Fourth: The old family structure of the early C20th no longer applies to most actual families. Working routines of parents, and indeed patterns of parenting, have changed. Hundred year old 'school hours' based on a late-morning-to-mid-afternoon single shift, are ridiculous in the C21st. They need to become flexible to meet the differing needs of parents. Shifts would be a good start.
Fifth: When our hierarchical school system, based on teaching, became free and compulsory in the late C19th, the mass of people were just starting to read and write. In the C21st, we have very high literacy and we have a thing called the World Wide Web. I observe young people increasingly teaching themselves – really learning – outside of school hours, thanks to the Internet. I know young people who have started the process of learning languages and musical instruments in this way, and teaching themselves techniques in sport and art and maths and Info Technologies as well. There's no end to what one can learn via the Internet. Why then are young people of school age still compelled to be taught, for so many set hours each day, in buildings that are essentially no different in their arrangements and hierarchies than those of the factory era? Despite the placement of computers in schools, our old-fashioned and antiquated school system is holding back real learning.
Sixth: The essence of learning is 'out there' in the real world. I learned ten times as much about politics and how power works as a young revolutionist who took to the streets to overthrow capitalism than I ever learned at school or in 'Politics 1' at university. As Mao said: "If you want knowledge, you must take part in the practice of changing reality".

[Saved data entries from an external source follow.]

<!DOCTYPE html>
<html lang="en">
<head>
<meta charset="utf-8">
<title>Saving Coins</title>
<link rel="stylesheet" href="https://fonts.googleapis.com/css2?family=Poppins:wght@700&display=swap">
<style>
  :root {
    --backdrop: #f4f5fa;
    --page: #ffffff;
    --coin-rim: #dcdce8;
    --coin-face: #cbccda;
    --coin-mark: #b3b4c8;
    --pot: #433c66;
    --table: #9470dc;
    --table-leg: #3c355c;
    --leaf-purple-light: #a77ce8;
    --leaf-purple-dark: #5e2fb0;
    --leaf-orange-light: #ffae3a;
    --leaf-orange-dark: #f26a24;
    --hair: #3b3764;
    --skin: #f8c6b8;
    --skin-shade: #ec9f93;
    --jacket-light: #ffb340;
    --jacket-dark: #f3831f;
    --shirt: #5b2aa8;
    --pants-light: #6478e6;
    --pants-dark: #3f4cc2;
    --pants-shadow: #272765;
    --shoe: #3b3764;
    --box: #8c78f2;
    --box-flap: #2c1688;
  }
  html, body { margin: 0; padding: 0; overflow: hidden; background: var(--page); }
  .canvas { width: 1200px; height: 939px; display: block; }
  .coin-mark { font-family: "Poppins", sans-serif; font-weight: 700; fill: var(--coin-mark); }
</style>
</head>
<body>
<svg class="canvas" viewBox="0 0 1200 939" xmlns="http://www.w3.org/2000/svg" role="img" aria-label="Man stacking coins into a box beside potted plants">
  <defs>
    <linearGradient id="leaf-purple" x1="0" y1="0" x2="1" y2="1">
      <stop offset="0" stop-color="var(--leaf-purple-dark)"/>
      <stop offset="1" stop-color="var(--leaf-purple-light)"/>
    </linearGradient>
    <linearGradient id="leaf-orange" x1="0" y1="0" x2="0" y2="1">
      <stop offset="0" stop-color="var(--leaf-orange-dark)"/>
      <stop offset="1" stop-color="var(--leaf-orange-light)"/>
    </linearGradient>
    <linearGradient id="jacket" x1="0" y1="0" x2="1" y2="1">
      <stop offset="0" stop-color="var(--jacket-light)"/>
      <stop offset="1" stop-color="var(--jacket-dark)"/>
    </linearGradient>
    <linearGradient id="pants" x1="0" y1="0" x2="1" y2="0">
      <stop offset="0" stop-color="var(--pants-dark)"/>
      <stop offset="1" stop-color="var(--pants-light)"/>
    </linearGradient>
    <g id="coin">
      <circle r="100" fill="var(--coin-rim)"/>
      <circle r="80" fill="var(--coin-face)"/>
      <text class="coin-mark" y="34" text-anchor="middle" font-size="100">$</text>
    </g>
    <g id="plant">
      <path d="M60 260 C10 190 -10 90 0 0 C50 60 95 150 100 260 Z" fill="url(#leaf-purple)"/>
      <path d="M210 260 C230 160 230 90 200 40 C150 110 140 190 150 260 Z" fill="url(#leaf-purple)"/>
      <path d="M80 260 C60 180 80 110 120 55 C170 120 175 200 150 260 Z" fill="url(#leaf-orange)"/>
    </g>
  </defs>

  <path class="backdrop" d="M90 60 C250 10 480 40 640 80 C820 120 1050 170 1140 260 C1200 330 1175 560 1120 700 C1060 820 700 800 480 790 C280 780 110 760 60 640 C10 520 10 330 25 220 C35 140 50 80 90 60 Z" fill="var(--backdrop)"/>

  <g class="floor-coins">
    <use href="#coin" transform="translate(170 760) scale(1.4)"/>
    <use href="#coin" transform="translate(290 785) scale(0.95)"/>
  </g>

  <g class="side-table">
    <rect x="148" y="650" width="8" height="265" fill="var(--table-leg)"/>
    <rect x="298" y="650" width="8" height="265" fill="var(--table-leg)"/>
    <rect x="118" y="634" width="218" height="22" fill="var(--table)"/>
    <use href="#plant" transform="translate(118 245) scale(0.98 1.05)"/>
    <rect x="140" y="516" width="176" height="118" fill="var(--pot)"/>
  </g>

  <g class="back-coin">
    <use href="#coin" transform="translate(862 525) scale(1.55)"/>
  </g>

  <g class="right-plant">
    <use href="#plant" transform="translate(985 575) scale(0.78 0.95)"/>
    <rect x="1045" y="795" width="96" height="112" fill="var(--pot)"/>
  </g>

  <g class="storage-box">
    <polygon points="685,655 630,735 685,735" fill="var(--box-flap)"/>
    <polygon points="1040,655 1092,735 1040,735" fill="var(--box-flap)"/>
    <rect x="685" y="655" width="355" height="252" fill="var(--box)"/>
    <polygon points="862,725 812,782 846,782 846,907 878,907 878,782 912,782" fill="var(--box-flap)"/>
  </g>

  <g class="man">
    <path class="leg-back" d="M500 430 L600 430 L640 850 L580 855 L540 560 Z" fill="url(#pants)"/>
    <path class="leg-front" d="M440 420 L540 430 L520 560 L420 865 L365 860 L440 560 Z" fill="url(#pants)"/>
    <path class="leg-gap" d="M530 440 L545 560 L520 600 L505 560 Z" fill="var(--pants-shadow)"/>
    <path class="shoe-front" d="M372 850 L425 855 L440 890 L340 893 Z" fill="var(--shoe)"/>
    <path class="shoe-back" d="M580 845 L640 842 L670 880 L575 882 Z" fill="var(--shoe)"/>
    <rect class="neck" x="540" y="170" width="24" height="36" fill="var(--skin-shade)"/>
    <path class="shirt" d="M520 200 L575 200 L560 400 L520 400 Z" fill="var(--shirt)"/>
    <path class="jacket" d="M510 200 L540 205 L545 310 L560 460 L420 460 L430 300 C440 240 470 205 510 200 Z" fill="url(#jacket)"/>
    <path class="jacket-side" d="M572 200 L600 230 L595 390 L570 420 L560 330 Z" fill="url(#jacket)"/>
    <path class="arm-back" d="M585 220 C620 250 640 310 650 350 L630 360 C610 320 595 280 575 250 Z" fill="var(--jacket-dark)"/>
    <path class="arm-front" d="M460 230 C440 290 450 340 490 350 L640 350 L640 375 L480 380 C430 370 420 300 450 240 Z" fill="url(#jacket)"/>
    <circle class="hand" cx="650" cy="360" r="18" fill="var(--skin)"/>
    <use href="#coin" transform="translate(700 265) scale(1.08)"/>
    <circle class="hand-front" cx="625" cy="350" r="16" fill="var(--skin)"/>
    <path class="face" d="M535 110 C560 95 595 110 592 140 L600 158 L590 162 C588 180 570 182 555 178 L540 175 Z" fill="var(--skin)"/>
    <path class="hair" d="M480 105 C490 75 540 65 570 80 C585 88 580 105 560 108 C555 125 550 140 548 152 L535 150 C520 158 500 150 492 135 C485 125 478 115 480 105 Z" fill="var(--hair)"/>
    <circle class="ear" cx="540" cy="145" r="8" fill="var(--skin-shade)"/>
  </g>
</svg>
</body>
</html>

Seventh: A good education is one that encourages – I mean, really encourages – dissent and critical thinking. The best subject I ever studied was a high school subject called 'Clear Thinking'. It set me on the road of rebellion, of questioning all received wisdom, as did my History teacher's lessons about how the ancien regimes of Europe regarded themselves as a permanent part of a natural order. (And how so many people accepted that state of affairs, for so long, until they woke up and overthrew them). Today, schools basically indoctrinate kids into the dominant ideology, the gloom and doom ethos of a zombie social system. Not surprisingly, the National History Curriculum advocates the reactionary idea that human progress has reached its 'natural limits'. I doubt whether there was a school in Australia that didn't show its students Al Gore's 'global warming' sci-fi documentary; and I doubt whether there were many that encouraged students to consider the science-based critiques of Gore's alarmism.